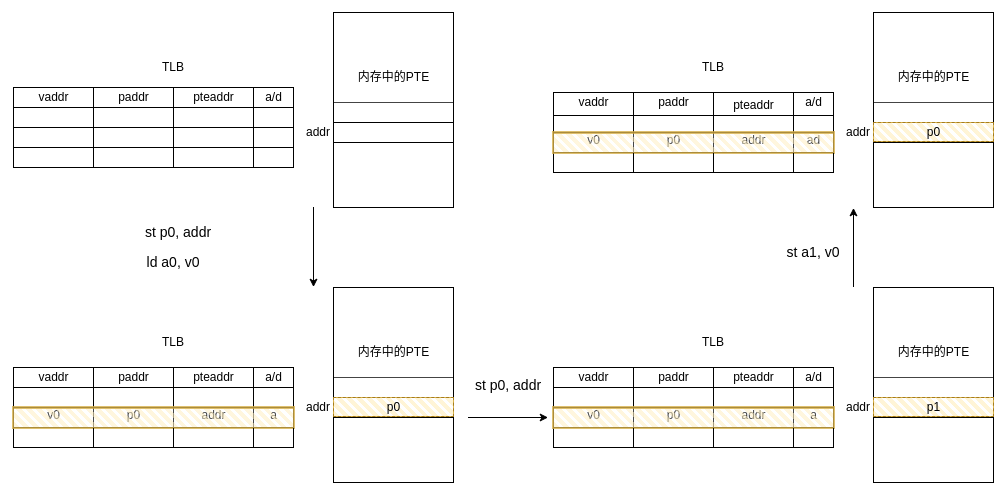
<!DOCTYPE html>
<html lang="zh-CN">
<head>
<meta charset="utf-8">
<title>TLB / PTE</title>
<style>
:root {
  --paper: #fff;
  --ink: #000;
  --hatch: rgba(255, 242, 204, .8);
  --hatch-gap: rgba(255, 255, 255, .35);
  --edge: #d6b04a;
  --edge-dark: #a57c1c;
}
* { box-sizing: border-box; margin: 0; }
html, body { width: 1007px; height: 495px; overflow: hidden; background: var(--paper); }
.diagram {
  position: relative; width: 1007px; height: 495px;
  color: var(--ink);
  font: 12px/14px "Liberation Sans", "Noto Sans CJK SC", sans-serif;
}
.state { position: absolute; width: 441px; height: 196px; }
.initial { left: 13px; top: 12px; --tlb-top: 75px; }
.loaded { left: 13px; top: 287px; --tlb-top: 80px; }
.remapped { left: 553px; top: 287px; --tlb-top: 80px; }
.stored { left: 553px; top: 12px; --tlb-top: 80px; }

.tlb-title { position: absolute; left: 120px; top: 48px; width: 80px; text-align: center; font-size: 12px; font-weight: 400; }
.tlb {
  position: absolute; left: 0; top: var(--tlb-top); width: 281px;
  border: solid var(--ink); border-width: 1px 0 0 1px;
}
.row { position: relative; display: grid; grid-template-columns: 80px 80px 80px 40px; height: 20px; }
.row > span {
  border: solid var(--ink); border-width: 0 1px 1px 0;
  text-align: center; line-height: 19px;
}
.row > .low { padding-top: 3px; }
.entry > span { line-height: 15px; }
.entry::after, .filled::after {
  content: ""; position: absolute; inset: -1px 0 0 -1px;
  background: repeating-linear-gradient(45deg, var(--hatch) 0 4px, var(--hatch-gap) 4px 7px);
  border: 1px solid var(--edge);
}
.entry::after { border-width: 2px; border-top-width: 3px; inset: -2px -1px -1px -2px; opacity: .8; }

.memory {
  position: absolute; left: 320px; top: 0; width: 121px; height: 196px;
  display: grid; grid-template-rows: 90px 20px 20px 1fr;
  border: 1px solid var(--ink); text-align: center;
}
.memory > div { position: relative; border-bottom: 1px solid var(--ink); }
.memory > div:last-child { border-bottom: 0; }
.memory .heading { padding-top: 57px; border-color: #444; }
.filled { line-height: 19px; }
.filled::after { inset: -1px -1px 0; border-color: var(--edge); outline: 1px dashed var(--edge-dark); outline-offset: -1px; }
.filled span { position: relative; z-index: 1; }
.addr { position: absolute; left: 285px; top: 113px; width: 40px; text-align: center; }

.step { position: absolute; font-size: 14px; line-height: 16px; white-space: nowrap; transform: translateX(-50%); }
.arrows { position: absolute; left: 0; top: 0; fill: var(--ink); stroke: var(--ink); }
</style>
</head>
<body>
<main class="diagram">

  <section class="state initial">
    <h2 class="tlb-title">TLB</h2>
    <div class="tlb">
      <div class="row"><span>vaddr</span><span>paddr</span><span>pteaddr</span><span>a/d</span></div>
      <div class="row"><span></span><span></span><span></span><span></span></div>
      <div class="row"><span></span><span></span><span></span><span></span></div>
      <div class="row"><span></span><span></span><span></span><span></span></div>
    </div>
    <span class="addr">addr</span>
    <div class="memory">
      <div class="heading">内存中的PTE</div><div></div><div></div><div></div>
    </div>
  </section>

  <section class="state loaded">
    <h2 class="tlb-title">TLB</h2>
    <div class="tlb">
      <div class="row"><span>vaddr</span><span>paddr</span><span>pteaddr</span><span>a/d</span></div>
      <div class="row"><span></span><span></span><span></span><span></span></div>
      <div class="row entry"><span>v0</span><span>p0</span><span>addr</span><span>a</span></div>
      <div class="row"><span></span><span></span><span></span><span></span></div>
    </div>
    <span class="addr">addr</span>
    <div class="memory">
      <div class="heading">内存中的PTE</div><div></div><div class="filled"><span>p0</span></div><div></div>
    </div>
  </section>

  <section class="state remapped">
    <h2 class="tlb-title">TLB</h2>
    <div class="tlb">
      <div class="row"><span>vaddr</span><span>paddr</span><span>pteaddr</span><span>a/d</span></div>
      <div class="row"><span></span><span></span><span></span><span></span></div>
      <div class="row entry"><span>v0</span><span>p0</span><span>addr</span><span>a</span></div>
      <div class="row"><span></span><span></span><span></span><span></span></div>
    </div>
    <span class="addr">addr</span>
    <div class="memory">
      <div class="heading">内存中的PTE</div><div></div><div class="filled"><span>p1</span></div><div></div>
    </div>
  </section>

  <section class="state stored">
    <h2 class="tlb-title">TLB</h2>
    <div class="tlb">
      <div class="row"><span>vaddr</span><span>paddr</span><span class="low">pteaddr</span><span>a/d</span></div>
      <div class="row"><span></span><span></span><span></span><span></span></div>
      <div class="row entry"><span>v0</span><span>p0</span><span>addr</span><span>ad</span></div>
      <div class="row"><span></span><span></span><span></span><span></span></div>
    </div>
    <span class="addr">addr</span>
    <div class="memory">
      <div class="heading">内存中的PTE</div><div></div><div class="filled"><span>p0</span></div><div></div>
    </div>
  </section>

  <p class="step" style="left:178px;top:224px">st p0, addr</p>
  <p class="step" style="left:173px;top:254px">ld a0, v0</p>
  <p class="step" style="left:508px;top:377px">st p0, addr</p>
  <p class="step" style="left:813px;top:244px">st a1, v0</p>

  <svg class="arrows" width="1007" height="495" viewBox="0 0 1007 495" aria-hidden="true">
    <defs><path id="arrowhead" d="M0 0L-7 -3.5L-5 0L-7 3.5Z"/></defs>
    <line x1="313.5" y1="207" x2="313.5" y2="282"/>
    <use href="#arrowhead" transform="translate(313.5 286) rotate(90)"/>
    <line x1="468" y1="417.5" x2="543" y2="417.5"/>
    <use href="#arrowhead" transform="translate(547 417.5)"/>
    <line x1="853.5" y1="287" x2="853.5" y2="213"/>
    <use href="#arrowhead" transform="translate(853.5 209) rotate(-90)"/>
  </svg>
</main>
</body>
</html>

:::::

**Goal of the exercise**
From the first line to the last, set down the records word for word and drop the images.

**Expected answer**
<!DOCTYPE html>
<html lang="zh-CN">
<head>
<meta charset="utf-8">
<title>TLB / PTE</title>
<style>
:root {
  --paper: #fff;
  --ink: #000;
  --hatch: rgba(255, 242, 204, .8);
  --hatch-gap: rgba(255, 255, 255, .35);
  --edge: #d6b04a;
  --edge-dark: #a57c1c;
}
* { box-sizing: border-box; margin: 0; }
html, body { width: 1007px; height: 495px; overflow: hidden; background: var(--paper); }
.diagram {
  position: relative; width: 1007px; height: 495px;
  color: var(--ink);
  font: 12px/14px "Liberation Sans", "Noto Sans CJK SC", sans-serif;
}
.state { position: absolute; width: 441px; height: 196px; }
.initial { left: 13px; top: 12px; --tlb-top: 75px; }
.loaded { left: 13px; top: 287px; --tlb-top: 80px; }
.remapped { left: 553px; top: 287px; --tlb-top: 80px; }
.stored { left: 553px; top: 12px; --tlb-top: 80px; }

.tlb-title { position: absolute; left: 120px; top: 48px; width: 80px; text-align: center; font-size: 12px; font-weight: 400; }
.tlb {
  position: absolute; left: 0; top: var(--tlb-top); width: 281px;
  border: solid var(--ink); border-width: 1px 0 0 1px;
}
.row { position: relative; display: grid; grid-template-columns: 80px 80px 80px 40px; height: 20px; }
.row > span {
  border: solid var(--ink); border-width: 0 1px 1px 0;
  text-align: center; line-height: 19px;
}
.row > .low { padding-top: 3px; }
.entry > span { line-height: 15px; }
.entry::after, .filled::after {
  content: ""; position: absolute; inset: -1px 0 0 -1px;
  background: repeating-linear-gradient(45deg, var(--hatch) 0 4px, var(--hatch-gap) 4px 7px);
  border: 1px solid var(--edge);
}
.entry::after { border-width: 2px; border-top-width: 3px; inset: -2px -1px -1px -2px; opacity: .8; }

.memory {
  position: absolute; left: 320px; top: 0; width: 121px; height: 196px;
  display: grid; grid-template-rows: 90px 20px 20px 1fr;
  border: 1px solid var(--ink); text-align: center;
}
.memory > div { position: relative; border-bottom: 1px solid var(--ink); }
.memory > div:last-child { border-bottom: 0; }
.memory .heading { padding-top: 57px; border-color: #444; }
.filled { line-height: 19px; }
.filled::after { inset: -1px -1px 0; border-color: var(--edge); outline: 1px dashed var(--edge-dark); outline-offset: -1px; }
.filled span { position: relative; z-index: 1; }
.addr { position: absolute; left: 285px; top: 113px; width: 40px; text-align: center; }

.step { position: absolute; font-size: 14px; line-height: 16px; white-space: nowrap; transform: translateX(-50%); }
.arrows { position: absolute; left: 0; top: 0; fill: var(--ink); stroke: var(--ink); }
</style>
</head>
<body>
<main class="diagram">

  <section class="state initial">
    <h2 class="tlb-title">TLB</h2>
    <div class="tlb">
      <div class="row"><span>vaddr</span><span>paddr</span><span>pteaddr</span><span>a/d</span></div>
      <div class="row"><span></span><span></span><span></span><span></span></div>
      <div class="row"><span></span><span></span><span></span><span></span></div>
      <div class="row"><span></span><span></span><span></span><span></span></div>
    </div>
    <span class="addr">addr</span>
    <div class="memory">
      <div class="heading">内存中的PTE</div><div></div><div></div><div></div>
    </div>
  </section>

  <section class="state loaded">
    <h2 class="tlb-title">TLB</h2>
    <div class="tlb">
      <div class="row"><span>vaddr</span><span>paddr</span><span>pteaddr</span><span>a/d</span></div>
      <div class="row"><span></span><span></span><span></span><span></span></div>
      <div class="row entry"><span>v0</span><span>p0</span><span>addr</span><span>a</span></div>
      <div class="row"><span></span><span></span><span></span><span></span></div>
    </div>
    <span class="addr">addr</span>
    <div class="memory">
      <div class="heading">内存中的PTE</div><div></div><div class="filled"><span>p0</span></div><div></div>
    </div>
  </section>

  <section class="state remapped">
    <h2 class="tlb-title">TLB</h2>
    <div class="tlb">
      <div class="row"><span>vaddr</span><span>paddr</span><span>pteaddr</span><span>a/d</span></div>
      <div class="row"><span></span><span></span><span></span><span></span></div>
      <div class="row entry"><span>v0</span><span>p0</span><span>addr</span><span>a</span></div>
      <div class="row"><span></span><span></span><span></span><span></span></div>
    </div>
    <span class="addr">addr</span>
    <div class="memory">
      <div class="heading">内存中的PTE</div><div></div><div class="filled"><span>p1</span></div><div></div>
    </div>
  </section>

  <section class="state stored">
    <h2 class="tlb-title">TLB</h2>
    <div class="tlb">
      <div class="row"><span>vaddr</span><span>paddr</span><span class="low">pteaddr</span><span>a/d</span></div>
      <div class="row"><span></span><span></span><span></span><span></span></div>
      <div class="row entry"><span>v0</span><span>p0</span><span>addr</span><span>ad</span></div>
      <div class="row"><span></span><span></span><span></span><span></span></div>
    </div>
    <span class="addr">addr</span>
    <div class="memory">
      <div class="heading">内存中的PTE</div><div></div><div class="filled"><span>p0</span></div><div></div>
    </div>
  </section>

  <p class="step" style="left:178px;top:224px">st p0, addr</p>
  <p class="step" style="left:173px;top:254px">ld a0, v0</p>
  <p class="step" style="left:508px;top:377px">st p0, addr</p>
  <p class="step" style="left:813px;top:244px">st a1, v0</p>

  <svg class="arrows" width="1007" height="495" viewBox="0 0 1007 495" aria-hidden="true">
    <defs><path id="arrowhead" d="M0 0L-7 -3.5L-5 0L-7 3.5Z"/></defs>
    <line x1="313.5" y1="207" x2="313.5" y2="282"/>
    <use href="#arrowhead" transform="translate(313.5 286) rotate(90)"/>
    <line x1="468" y1="417.5" x2="543" y2="417.5"/>
    <use href="#arrowhead" transform="translate(547 417.5)"/>
    <line x1="853.5" y1="287" x2="853.5" y2="213"/>
    <use href="#arrowhead" transform="translate(853.5 209) rotate(-90)"/>
  </svg>
</main>
</body>
</html>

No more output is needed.